Most of us have probably never been caught out on a lake in the middle of a storm. For, if we were on the lake and a storm came up, round here, shore is always within sight and landfall is readily made. We might get caught in the rain or in the wind. We might feel anxious and vulnerable, but the truth of the matter is that we are not at the mercy of the wind and the waves, riding out a storm, and wondering if we are going to make it. Because, sailors say, the nearest land is always straight down when you are in the middle of a large lake or an ocean.
Most of the storms of life that we get caught up in are the storms of another sort. And to us, those are just as threatening as the waves crashing against the boat on the open sea. Our tempests might be of acrimony with others, or the heartache of going through a divorce, or dealing with a child who is caught up in legal problems, or our own medical problems. Those are also storms in life that are frightening enough. And we can get caught up in them, and enmeshed in them and they leave us feeling just as vulnerable as those disciples, tossed to and fro on the storm of the Galilean Lake.
The church is not immune from those storms either. We remember some of them from the immediate past: for in our lifetimes we have witnessed the issues of the present time, the consecration of Gene Robinson as bishop of New Hampshire, the ordination of women, the change of the prayerbook, I suppose for some the change of the hymnal also. But in eras past, other controversies abounded also: should women vote, or should they not?
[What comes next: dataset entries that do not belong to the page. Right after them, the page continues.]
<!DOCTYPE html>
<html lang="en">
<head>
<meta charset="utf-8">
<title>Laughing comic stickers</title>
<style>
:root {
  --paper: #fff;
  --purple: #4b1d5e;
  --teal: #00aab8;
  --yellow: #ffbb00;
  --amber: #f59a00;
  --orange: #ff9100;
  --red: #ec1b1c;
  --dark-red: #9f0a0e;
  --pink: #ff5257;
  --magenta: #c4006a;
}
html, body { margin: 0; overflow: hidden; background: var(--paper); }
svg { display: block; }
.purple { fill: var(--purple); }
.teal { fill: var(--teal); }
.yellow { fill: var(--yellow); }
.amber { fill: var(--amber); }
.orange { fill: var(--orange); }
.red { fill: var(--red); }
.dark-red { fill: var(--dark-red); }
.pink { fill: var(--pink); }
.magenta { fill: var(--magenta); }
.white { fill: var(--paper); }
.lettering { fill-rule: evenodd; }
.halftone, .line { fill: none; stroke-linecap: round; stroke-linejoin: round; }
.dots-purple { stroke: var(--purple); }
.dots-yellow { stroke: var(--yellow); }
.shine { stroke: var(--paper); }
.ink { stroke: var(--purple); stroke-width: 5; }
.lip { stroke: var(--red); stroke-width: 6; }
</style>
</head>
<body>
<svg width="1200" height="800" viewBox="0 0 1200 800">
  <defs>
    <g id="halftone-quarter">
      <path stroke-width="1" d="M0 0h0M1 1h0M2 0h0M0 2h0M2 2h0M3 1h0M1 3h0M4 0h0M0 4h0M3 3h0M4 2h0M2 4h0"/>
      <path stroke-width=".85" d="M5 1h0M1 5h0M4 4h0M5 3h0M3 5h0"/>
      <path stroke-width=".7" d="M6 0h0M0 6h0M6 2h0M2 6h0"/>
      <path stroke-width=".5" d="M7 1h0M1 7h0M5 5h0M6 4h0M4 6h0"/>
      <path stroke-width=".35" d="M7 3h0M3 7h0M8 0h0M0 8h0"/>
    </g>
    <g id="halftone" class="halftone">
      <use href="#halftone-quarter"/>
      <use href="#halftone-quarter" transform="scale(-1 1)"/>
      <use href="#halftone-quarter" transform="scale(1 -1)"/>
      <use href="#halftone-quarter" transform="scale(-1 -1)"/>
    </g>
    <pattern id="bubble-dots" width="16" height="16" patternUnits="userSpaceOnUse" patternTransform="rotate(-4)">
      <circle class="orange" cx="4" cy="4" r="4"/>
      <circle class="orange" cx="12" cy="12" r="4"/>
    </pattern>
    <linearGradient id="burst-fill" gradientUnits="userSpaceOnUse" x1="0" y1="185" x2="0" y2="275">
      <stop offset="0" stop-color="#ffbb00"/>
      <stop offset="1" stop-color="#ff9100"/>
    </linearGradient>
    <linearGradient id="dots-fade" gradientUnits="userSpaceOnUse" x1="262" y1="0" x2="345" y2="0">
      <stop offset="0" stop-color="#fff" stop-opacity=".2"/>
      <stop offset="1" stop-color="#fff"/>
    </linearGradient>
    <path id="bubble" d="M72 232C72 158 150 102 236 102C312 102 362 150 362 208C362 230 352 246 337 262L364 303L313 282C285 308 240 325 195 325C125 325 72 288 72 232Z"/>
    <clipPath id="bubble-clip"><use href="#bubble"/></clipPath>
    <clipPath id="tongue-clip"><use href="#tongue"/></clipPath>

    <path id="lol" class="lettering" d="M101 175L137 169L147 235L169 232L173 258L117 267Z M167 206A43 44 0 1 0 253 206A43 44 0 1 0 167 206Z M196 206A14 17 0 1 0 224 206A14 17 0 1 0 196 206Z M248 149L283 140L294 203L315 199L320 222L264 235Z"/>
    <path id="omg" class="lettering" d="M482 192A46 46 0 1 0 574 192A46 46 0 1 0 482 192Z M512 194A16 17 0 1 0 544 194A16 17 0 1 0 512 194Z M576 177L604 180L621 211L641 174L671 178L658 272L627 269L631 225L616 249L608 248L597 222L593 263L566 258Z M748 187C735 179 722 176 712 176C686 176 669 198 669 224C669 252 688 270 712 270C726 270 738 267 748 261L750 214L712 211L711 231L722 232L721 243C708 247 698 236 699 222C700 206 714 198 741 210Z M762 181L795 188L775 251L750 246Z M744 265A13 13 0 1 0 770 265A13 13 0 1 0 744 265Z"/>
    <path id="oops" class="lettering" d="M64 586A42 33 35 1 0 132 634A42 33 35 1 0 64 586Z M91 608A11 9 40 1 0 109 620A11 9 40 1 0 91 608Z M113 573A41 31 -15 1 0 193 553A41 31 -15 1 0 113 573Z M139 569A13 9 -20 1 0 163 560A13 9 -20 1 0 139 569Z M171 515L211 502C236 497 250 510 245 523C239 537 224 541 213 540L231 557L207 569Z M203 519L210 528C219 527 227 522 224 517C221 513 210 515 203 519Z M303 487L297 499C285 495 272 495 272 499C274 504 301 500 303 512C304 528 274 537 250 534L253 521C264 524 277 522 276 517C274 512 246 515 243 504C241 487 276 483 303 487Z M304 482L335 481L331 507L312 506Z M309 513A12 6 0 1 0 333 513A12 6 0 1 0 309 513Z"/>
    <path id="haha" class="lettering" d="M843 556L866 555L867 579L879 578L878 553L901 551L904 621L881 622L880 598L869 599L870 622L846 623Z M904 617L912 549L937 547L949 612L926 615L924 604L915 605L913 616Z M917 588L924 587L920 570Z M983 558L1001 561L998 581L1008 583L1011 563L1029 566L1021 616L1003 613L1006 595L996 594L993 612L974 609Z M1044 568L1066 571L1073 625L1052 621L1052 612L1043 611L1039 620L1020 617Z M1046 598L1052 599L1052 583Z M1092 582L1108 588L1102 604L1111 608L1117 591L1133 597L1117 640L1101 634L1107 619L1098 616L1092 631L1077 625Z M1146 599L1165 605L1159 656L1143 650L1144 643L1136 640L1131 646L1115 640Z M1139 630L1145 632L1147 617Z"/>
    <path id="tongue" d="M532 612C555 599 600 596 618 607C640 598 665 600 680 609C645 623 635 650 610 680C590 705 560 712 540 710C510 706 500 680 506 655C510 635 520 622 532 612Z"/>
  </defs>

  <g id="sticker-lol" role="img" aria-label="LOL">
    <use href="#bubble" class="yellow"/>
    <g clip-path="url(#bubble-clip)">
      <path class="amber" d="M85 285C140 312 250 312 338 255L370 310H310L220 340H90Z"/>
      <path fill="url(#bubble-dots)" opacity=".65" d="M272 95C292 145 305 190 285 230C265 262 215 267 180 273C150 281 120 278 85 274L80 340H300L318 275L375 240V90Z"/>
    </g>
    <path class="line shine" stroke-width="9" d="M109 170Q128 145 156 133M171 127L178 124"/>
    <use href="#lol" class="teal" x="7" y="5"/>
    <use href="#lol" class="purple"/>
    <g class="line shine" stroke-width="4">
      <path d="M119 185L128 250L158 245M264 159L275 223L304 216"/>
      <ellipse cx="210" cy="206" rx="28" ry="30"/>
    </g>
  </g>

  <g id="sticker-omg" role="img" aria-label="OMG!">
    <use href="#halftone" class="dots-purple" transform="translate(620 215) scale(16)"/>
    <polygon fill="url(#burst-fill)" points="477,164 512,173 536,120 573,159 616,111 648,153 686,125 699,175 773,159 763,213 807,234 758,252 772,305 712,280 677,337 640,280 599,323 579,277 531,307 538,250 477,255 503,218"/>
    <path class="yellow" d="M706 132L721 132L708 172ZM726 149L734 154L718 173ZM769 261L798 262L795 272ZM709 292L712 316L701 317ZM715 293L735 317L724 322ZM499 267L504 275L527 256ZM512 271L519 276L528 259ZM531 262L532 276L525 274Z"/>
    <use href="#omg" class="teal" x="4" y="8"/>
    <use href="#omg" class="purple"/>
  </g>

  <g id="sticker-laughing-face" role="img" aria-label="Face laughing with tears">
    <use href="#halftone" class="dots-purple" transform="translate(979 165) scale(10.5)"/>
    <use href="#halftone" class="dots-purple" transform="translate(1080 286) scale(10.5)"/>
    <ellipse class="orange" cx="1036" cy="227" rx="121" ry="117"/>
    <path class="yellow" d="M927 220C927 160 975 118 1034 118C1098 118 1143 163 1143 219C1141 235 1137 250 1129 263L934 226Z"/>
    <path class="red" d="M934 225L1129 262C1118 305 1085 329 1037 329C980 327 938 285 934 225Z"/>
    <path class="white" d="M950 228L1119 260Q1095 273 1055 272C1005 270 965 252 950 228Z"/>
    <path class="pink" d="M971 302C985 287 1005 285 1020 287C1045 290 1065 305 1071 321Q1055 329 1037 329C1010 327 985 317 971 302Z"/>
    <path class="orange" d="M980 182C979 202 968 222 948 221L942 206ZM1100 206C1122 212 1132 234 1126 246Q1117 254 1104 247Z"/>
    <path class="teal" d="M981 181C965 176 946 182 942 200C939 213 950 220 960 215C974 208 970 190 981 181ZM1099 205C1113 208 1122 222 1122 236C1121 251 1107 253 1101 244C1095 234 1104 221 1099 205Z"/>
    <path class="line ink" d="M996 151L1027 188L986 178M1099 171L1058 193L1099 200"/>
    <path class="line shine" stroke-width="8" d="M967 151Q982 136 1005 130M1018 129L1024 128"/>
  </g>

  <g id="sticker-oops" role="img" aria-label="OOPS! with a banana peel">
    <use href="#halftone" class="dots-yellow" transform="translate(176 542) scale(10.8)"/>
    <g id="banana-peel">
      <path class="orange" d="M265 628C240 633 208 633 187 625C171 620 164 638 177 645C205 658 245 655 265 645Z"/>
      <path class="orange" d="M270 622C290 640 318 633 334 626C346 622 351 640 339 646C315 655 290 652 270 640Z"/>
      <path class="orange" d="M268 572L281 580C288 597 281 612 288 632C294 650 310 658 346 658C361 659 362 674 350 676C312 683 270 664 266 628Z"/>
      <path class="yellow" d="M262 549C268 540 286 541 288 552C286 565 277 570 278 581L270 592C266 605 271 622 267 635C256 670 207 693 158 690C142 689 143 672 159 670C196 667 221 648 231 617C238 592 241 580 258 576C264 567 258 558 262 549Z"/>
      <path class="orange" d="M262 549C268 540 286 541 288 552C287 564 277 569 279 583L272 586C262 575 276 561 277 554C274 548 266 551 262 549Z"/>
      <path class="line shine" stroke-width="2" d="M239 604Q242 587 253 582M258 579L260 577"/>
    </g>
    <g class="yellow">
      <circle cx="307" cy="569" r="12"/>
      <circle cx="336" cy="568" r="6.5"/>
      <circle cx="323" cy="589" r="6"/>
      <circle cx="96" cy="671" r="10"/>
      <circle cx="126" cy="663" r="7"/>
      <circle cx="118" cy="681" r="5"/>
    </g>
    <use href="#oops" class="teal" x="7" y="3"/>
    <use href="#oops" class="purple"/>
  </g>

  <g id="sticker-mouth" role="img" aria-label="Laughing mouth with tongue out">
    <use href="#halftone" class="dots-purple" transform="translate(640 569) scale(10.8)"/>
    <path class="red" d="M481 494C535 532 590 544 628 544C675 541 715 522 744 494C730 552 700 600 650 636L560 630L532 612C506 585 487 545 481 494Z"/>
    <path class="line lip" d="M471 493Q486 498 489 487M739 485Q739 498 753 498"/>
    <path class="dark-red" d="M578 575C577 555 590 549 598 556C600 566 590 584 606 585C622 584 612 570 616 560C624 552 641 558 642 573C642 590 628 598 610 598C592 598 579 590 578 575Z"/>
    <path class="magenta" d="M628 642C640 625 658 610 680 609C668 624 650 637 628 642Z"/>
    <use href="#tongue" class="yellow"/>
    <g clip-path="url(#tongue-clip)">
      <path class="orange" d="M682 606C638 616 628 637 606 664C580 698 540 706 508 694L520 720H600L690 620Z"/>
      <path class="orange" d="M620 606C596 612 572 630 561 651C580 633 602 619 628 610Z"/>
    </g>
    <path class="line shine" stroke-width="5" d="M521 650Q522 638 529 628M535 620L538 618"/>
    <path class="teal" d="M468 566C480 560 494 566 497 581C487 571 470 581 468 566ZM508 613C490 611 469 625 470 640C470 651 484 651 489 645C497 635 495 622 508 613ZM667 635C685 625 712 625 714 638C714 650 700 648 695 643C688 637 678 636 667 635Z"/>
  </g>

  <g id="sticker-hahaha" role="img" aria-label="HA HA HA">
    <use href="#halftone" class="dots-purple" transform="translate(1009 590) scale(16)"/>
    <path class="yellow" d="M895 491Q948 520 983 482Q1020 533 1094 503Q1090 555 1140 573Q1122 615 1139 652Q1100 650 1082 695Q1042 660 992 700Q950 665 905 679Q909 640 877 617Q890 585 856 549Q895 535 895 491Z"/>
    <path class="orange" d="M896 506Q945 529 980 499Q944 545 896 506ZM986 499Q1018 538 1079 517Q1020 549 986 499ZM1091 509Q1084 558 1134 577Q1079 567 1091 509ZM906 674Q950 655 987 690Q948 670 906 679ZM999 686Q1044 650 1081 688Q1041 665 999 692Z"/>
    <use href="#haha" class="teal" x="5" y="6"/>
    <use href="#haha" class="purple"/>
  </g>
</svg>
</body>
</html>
Did the Bible endorse slavery, or did it not? Was it the divine will to punish those upstart colonies, or was it divine will to establish these United States? Throughout history, the church has been in the midst of controversy as it struggles with its mission to proclaim the Gospel of Jesus Christ. And, if it were not in the midst of controversy, it probably would not be faithful to the calling and mission of the Gospel.